**Supplied material**.
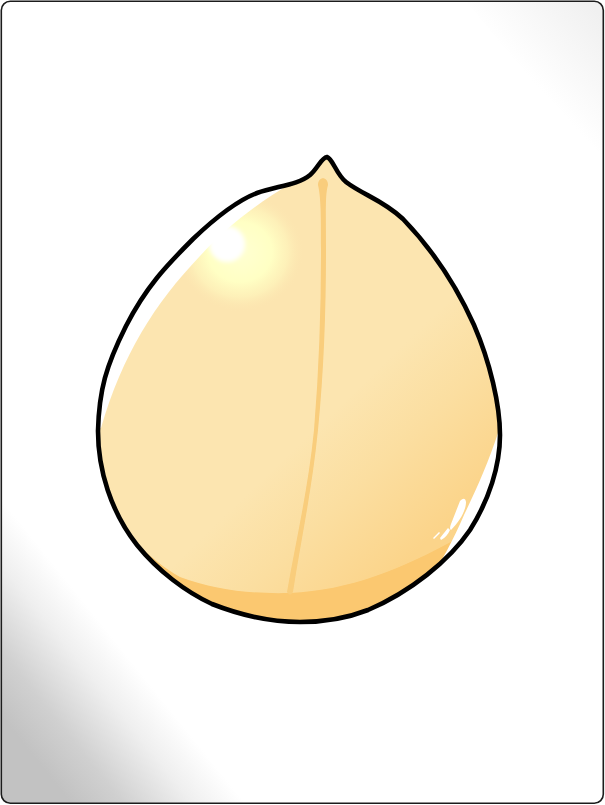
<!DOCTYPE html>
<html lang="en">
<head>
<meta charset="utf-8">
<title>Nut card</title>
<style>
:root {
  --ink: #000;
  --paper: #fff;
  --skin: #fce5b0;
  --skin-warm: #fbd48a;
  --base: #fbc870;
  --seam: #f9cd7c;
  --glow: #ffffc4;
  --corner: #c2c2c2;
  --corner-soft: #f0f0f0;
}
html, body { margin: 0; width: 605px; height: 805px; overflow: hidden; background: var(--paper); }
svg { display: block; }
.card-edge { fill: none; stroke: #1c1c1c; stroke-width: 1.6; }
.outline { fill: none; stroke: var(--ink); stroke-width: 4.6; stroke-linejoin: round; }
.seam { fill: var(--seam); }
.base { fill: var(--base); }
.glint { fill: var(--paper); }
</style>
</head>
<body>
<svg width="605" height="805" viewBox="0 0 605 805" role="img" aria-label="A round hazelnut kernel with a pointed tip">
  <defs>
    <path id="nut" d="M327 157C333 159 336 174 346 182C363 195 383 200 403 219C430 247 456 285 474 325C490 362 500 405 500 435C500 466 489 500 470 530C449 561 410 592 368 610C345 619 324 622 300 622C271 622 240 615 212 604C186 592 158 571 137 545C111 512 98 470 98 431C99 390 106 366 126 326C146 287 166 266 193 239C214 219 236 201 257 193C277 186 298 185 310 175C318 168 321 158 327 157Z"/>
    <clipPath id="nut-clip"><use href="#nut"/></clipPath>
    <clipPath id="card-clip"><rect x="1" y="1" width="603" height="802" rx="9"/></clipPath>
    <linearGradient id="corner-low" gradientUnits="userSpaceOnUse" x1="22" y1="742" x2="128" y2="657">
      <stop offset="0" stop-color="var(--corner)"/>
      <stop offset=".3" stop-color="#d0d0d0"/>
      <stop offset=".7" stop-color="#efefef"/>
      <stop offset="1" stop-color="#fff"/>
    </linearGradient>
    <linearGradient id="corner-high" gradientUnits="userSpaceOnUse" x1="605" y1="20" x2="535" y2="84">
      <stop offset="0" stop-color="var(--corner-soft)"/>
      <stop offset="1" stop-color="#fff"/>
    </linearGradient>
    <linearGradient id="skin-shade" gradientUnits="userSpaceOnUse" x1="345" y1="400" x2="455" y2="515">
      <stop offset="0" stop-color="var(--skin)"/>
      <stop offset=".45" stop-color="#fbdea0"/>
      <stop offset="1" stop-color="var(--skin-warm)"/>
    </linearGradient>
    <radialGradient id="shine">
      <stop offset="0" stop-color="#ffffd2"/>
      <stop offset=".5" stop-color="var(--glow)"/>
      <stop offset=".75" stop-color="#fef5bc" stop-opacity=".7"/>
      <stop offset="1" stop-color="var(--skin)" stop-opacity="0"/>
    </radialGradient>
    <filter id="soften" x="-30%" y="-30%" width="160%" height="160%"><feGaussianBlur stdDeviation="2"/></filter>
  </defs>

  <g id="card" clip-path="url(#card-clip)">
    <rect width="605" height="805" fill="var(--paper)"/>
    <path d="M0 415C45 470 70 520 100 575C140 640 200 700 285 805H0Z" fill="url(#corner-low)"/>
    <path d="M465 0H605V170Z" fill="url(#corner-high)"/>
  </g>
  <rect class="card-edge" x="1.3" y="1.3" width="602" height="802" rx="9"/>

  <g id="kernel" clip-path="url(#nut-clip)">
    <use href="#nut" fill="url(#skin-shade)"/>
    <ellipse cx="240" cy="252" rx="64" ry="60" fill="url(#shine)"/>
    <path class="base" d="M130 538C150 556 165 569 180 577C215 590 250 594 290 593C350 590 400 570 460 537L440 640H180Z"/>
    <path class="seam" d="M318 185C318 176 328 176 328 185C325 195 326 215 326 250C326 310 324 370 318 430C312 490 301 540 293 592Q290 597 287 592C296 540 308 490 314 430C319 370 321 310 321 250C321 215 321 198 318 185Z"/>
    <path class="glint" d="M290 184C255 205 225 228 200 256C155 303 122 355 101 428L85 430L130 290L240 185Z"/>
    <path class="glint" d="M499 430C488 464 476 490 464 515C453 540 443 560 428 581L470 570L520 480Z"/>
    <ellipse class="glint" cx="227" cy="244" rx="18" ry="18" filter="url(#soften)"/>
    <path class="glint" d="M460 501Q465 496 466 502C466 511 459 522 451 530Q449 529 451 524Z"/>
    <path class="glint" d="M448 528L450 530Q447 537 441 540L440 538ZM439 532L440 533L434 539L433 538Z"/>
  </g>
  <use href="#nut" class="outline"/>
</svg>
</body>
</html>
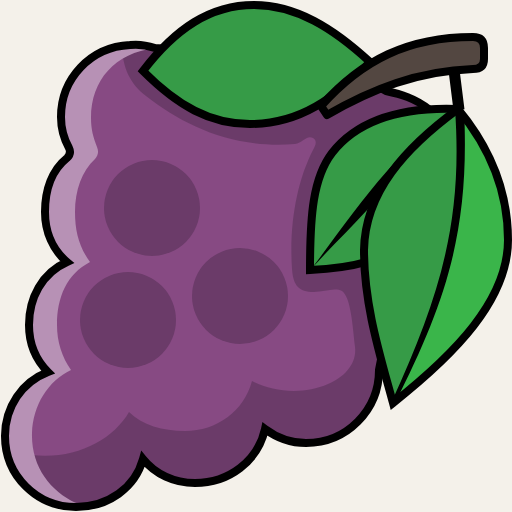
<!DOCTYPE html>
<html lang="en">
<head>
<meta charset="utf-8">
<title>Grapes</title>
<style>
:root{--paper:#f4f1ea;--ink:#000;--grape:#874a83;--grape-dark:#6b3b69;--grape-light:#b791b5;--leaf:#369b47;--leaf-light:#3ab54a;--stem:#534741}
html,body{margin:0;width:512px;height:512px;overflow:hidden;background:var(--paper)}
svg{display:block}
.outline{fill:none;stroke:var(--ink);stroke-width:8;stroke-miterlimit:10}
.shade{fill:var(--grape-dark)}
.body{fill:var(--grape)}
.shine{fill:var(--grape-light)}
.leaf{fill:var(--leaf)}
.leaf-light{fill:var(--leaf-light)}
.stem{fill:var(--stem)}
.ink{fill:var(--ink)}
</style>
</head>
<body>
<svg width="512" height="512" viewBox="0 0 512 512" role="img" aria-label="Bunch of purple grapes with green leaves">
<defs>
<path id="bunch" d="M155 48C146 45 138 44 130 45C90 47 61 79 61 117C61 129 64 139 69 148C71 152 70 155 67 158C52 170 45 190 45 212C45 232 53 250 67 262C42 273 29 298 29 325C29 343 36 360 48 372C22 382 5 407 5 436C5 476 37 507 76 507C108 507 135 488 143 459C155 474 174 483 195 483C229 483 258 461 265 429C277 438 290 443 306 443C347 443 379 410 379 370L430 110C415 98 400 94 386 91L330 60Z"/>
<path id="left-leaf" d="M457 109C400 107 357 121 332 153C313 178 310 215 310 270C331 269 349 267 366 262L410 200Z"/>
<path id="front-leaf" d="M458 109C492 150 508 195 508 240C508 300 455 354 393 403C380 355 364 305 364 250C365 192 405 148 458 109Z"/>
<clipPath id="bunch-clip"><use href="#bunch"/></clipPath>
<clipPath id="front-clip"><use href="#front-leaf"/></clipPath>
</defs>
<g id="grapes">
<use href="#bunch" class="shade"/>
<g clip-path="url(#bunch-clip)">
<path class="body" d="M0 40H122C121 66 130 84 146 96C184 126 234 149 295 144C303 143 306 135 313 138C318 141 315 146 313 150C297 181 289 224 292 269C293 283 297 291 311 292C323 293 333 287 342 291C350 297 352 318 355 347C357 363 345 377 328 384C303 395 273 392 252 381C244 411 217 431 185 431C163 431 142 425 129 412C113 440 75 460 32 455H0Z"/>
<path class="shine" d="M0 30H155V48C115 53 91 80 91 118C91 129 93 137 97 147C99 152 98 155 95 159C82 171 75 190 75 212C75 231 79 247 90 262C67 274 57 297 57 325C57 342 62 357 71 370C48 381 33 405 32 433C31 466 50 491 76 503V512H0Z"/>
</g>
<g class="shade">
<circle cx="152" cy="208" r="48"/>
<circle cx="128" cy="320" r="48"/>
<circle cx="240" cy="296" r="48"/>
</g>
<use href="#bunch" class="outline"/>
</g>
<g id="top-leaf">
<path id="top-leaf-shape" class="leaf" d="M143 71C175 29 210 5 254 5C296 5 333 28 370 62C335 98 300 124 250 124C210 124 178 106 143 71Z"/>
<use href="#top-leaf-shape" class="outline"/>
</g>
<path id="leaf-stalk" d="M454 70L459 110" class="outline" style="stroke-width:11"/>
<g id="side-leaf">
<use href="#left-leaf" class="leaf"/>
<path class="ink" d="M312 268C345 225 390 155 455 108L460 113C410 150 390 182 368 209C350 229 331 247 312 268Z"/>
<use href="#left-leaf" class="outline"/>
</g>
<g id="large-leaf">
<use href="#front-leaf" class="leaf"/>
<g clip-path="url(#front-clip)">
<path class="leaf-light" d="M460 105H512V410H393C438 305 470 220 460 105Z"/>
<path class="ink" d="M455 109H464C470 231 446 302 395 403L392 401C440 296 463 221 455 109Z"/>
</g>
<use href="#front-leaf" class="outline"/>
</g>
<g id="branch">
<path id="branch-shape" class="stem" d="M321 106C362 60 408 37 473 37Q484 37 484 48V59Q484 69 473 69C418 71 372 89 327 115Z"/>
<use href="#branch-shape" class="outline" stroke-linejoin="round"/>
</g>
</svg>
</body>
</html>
---
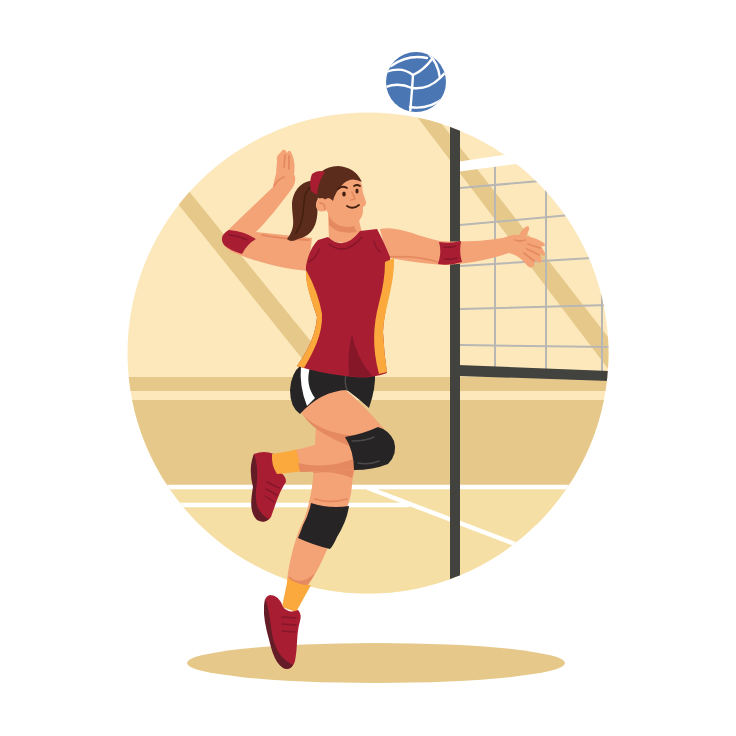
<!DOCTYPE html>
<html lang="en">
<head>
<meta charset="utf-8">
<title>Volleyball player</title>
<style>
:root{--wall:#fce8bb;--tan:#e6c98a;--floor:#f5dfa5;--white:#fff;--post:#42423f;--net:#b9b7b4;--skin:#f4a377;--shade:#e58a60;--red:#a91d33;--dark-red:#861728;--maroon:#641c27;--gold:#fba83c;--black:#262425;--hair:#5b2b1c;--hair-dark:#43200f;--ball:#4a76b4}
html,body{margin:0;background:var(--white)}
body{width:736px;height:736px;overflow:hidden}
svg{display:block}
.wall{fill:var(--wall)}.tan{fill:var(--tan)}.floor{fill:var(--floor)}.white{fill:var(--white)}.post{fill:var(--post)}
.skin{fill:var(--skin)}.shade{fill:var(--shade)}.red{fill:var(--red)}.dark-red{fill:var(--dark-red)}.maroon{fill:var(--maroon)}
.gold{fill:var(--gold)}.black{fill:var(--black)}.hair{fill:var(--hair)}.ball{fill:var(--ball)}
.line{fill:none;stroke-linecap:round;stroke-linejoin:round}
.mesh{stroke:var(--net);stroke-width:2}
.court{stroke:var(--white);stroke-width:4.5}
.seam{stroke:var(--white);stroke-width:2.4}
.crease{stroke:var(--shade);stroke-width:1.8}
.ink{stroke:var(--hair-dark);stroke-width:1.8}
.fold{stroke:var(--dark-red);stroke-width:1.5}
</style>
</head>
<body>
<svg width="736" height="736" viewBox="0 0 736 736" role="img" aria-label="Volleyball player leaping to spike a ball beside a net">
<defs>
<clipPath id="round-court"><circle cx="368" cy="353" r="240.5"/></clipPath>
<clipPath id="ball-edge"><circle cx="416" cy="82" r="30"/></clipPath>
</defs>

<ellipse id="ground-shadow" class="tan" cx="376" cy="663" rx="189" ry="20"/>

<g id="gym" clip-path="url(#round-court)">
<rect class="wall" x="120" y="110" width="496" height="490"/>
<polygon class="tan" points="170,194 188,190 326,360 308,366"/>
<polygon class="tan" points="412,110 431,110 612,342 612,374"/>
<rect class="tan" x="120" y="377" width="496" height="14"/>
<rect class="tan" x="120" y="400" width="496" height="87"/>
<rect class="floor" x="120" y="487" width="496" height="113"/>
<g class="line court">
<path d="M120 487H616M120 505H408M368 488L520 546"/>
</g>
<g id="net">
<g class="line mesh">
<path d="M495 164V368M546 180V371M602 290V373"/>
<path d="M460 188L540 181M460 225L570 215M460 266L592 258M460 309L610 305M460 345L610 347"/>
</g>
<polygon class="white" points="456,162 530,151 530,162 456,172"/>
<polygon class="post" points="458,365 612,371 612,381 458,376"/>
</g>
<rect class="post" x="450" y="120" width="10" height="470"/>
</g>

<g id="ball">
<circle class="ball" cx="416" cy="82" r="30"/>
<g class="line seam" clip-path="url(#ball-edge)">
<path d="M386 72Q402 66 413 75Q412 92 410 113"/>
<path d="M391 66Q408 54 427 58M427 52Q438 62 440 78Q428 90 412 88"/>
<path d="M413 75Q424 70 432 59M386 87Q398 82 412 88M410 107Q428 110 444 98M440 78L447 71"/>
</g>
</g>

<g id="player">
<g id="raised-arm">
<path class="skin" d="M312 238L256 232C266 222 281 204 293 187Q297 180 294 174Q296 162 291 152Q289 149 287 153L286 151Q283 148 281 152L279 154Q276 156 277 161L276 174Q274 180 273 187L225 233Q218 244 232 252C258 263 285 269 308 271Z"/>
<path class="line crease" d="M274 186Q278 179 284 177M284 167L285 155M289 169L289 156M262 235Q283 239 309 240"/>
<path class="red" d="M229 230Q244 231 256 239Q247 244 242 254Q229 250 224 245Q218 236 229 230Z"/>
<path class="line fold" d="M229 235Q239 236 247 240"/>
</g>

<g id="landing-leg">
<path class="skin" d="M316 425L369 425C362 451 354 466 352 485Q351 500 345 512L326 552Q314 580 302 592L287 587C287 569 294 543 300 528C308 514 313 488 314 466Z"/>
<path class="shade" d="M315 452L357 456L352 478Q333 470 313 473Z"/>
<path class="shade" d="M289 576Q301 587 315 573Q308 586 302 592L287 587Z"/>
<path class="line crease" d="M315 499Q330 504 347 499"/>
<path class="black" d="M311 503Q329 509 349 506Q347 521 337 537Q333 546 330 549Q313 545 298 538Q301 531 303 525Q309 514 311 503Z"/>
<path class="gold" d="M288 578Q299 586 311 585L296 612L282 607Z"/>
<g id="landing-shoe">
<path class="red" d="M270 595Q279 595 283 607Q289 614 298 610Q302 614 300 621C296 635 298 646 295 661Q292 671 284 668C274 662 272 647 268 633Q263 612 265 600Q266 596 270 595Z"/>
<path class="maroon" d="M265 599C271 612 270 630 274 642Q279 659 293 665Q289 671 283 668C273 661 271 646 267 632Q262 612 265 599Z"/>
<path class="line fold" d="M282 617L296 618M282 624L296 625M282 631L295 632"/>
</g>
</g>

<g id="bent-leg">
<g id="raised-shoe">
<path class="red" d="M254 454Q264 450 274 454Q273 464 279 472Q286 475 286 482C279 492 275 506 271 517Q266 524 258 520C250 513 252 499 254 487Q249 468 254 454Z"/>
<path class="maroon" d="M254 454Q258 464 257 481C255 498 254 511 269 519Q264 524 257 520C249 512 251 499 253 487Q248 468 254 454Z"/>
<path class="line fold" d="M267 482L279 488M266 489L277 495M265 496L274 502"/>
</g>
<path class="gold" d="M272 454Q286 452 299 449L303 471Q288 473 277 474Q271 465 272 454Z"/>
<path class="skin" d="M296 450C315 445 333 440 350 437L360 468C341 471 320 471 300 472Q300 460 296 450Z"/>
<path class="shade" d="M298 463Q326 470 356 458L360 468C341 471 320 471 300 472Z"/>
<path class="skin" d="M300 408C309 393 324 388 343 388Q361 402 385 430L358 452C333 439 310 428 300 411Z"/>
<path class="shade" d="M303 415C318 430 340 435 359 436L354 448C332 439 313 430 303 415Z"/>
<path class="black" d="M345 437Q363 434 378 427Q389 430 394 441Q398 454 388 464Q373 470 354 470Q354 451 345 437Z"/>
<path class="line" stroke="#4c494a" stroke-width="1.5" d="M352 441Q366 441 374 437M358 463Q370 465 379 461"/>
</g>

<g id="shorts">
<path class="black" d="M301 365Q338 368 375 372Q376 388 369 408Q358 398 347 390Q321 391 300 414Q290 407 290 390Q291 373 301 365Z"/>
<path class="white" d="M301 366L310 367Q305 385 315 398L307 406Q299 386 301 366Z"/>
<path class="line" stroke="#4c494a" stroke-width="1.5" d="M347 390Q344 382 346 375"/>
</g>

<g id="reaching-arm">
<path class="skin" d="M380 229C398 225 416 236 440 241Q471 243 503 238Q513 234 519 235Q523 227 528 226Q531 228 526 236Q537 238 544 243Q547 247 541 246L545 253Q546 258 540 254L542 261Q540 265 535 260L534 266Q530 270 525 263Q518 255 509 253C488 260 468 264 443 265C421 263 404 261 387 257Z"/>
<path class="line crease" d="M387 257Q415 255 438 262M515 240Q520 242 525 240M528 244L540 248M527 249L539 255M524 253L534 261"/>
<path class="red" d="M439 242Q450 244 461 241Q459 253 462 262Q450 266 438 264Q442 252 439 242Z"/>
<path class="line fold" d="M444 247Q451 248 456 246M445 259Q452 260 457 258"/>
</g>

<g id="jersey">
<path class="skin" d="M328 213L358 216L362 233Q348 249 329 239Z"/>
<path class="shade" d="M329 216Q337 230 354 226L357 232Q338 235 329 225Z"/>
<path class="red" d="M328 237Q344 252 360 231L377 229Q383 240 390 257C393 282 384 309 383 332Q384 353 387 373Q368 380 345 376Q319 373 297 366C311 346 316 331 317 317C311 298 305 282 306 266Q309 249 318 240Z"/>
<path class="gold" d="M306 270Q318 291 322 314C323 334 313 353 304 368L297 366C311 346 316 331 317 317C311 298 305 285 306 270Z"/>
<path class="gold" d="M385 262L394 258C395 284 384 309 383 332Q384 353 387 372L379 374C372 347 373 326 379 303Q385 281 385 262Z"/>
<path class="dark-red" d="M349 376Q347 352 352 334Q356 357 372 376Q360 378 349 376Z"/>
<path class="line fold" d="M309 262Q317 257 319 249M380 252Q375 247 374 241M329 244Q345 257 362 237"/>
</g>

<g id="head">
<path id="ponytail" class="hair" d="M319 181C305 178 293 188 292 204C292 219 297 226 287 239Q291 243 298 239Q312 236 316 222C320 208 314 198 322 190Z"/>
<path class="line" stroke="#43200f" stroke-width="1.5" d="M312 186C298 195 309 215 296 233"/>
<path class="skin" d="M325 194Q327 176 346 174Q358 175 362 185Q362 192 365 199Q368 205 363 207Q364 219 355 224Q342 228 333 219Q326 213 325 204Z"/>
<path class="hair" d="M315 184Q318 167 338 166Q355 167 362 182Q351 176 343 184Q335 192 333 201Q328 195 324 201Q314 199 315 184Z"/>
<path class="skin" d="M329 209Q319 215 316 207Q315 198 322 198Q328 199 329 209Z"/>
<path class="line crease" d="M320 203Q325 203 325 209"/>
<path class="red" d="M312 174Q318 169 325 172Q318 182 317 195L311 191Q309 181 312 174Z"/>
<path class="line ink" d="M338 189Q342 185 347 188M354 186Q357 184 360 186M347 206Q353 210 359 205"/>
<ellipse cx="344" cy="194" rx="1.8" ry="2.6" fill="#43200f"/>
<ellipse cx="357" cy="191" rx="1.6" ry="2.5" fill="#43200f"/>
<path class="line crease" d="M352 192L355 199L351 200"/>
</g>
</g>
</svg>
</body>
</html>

**The problem**. Scan the lines above for the word "background". Return each one that has it.

**Output below**.
html, body { margin: 0; width: 605px; height: 805px; overflow: hidden; background: var(--paper); }
html,body{margin:0;width:512px;height:512px;overflow:hidden;background:var(--paper)}
html,body{margin:0;background:var(--white)}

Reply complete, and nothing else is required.